(Input data begins)

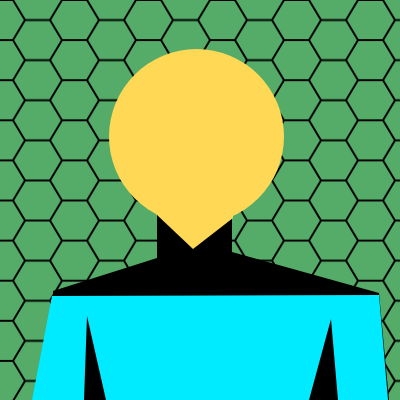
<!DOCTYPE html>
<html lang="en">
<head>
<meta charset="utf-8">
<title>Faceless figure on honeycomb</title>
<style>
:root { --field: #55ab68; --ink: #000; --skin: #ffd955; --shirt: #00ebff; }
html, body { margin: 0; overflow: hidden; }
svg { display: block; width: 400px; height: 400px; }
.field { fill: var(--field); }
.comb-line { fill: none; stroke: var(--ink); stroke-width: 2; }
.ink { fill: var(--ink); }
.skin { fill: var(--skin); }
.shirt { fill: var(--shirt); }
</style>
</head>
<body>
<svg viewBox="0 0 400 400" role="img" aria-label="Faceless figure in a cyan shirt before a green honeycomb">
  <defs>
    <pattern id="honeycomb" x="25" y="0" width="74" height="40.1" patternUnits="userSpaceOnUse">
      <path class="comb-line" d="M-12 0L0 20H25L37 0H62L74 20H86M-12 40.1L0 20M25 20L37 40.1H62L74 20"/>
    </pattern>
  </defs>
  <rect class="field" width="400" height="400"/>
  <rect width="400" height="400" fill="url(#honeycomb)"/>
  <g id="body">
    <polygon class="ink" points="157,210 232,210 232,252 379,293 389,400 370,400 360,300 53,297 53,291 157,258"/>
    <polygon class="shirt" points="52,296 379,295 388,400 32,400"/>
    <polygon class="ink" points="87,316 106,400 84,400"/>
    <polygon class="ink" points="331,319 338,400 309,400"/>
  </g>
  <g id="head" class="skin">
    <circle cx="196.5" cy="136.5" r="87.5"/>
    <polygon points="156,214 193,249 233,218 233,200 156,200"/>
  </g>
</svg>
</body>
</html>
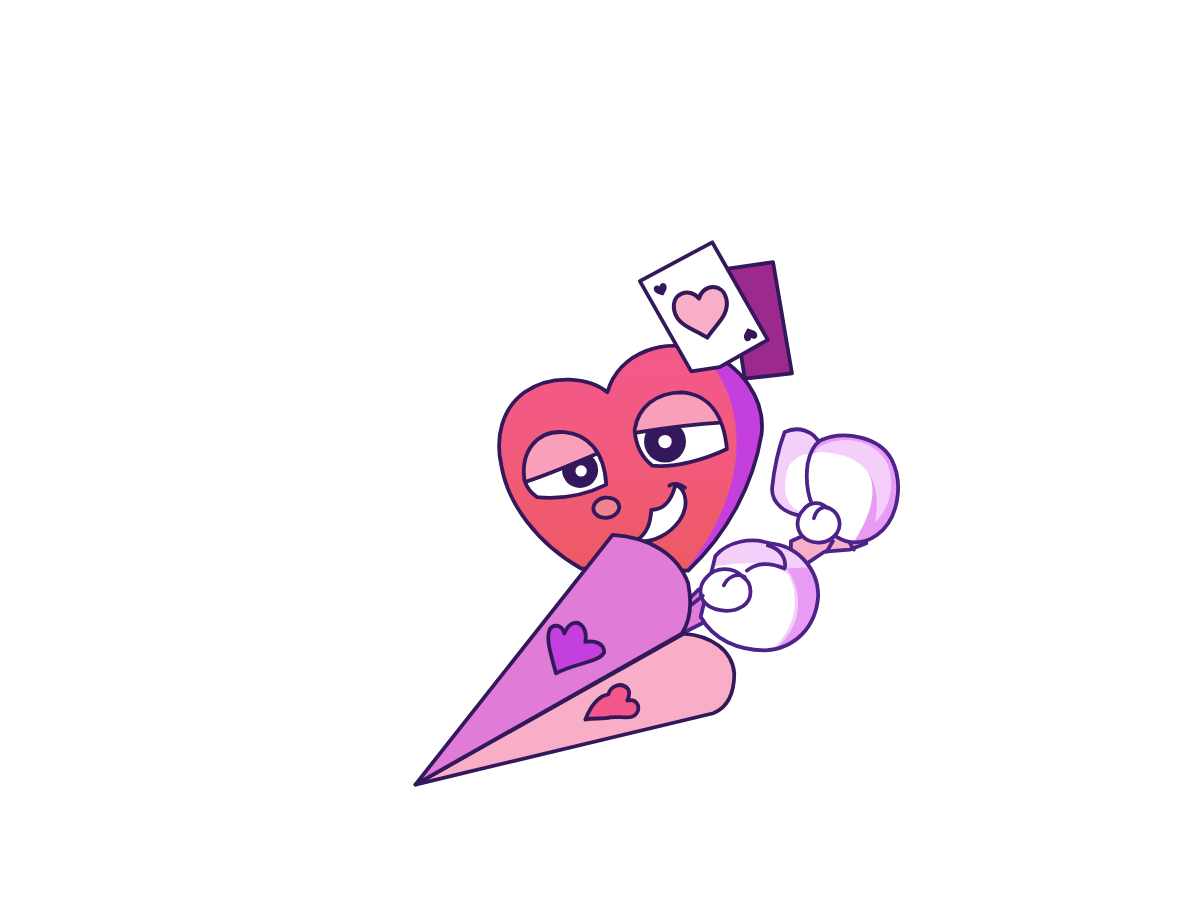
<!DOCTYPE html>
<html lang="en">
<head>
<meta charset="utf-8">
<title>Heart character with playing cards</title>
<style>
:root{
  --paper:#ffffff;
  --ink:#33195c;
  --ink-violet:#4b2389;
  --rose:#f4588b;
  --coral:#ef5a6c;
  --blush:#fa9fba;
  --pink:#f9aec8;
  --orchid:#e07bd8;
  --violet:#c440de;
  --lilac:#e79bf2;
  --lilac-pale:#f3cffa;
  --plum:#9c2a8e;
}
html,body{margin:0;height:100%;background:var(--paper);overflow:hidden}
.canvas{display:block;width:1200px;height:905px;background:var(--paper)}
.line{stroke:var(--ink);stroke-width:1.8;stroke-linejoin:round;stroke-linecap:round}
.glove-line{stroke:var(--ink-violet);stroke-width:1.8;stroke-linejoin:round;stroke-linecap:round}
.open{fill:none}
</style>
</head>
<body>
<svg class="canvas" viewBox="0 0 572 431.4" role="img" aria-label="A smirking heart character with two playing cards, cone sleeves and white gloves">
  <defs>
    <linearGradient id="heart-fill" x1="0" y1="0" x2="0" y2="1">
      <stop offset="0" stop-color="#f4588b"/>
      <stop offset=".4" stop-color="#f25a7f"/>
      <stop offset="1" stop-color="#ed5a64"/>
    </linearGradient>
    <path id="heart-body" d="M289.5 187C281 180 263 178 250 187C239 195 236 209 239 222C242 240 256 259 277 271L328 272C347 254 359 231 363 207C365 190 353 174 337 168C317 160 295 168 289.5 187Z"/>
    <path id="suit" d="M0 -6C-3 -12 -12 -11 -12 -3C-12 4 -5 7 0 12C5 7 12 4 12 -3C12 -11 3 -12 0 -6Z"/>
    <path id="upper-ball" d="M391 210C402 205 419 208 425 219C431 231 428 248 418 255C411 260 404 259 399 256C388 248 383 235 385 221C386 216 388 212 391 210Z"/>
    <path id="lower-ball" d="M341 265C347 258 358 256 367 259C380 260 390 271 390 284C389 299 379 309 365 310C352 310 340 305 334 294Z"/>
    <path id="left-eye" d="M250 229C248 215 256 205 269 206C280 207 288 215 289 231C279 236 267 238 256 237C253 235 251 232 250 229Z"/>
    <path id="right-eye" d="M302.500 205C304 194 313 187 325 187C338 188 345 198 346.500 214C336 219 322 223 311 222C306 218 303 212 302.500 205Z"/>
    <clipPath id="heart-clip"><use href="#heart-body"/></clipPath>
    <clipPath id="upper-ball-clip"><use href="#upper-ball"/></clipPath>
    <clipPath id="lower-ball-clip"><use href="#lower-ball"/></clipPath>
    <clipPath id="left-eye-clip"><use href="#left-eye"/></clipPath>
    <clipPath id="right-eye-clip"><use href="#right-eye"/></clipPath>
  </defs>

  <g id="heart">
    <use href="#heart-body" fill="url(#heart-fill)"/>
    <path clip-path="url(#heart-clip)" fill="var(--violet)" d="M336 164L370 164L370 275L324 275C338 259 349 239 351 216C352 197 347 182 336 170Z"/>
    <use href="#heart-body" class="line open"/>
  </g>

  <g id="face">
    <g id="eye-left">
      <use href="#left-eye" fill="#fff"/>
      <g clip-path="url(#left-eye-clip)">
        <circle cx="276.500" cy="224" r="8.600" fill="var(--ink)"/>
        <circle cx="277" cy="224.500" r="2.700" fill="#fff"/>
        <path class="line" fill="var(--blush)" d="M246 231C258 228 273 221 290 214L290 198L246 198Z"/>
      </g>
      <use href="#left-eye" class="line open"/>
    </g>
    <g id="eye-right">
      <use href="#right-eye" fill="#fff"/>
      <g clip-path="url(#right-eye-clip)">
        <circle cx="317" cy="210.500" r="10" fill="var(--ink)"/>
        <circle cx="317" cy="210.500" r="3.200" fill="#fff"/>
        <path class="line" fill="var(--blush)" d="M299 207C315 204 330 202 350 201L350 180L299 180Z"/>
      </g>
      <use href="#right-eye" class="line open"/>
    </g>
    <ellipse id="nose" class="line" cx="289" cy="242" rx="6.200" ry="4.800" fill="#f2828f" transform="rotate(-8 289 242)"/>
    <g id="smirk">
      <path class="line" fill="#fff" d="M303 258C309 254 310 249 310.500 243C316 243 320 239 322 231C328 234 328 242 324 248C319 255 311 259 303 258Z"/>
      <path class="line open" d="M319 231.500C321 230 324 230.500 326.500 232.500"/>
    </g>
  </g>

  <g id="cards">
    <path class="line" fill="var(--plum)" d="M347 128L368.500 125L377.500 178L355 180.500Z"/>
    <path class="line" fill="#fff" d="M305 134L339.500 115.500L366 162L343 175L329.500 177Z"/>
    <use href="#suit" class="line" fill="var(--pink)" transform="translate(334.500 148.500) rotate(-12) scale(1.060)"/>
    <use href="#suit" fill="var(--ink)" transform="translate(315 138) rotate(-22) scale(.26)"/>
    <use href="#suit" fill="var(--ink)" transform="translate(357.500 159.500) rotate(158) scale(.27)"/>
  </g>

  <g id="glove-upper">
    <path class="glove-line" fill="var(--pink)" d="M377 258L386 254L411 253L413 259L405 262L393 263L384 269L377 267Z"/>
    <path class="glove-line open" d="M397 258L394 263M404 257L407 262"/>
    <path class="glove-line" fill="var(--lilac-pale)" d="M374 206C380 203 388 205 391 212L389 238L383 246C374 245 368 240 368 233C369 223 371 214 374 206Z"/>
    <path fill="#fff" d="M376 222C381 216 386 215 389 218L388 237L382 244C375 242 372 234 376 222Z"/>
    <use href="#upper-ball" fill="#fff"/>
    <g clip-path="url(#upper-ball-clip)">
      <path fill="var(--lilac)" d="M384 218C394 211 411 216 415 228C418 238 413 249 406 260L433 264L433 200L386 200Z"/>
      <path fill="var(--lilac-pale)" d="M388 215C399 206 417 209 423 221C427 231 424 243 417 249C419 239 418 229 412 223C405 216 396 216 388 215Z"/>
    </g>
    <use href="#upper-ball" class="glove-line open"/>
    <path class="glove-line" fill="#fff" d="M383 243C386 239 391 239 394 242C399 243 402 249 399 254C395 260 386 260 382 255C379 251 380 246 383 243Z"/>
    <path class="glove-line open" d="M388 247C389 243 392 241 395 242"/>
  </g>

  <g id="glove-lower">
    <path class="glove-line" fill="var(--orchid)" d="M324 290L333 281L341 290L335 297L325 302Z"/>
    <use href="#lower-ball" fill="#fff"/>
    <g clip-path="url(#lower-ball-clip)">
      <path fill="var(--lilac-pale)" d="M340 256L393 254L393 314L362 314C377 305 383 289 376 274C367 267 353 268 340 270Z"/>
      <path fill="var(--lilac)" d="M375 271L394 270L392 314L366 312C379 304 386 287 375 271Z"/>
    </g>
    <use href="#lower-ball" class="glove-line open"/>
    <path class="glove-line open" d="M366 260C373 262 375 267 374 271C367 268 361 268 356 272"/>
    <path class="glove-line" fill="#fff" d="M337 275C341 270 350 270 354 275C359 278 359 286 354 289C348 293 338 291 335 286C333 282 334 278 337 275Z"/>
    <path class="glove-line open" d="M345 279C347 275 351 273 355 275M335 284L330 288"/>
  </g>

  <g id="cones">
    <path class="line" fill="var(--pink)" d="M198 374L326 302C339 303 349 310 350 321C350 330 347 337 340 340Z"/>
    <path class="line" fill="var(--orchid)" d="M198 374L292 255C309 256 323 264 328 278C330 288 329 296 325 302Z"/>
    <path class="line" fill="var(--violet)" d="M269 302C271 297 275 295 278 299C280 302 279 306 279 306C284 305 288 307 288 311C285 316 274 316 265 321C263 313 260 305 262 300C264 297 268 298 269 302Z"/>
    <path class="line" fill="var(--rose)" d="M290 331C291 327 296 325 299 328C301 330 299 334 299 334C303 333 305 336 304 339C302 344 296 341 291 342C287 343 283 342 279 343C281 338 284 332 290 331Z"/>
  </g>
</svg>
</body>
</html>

(Input data ends)

Requirement =
All lines above from the one containing "265C347 258 358" to the one containing "229C248 215 256" must be repeated exactly, both lines included, and no others.

Output of the exercise =
    <path id="lower-ball" d="M341 265C347 258 358 256 367 259C380 260 390 271 390 284C389 299 379 309 365 310C352 310 340 305 334 294Z"/>
    <path id="left-eye" d="M250 229C248 215 256 205 269 206C280 207 288 215 289 231C279 236 267 238 256 237C253 235 251 232 250 229Z"/>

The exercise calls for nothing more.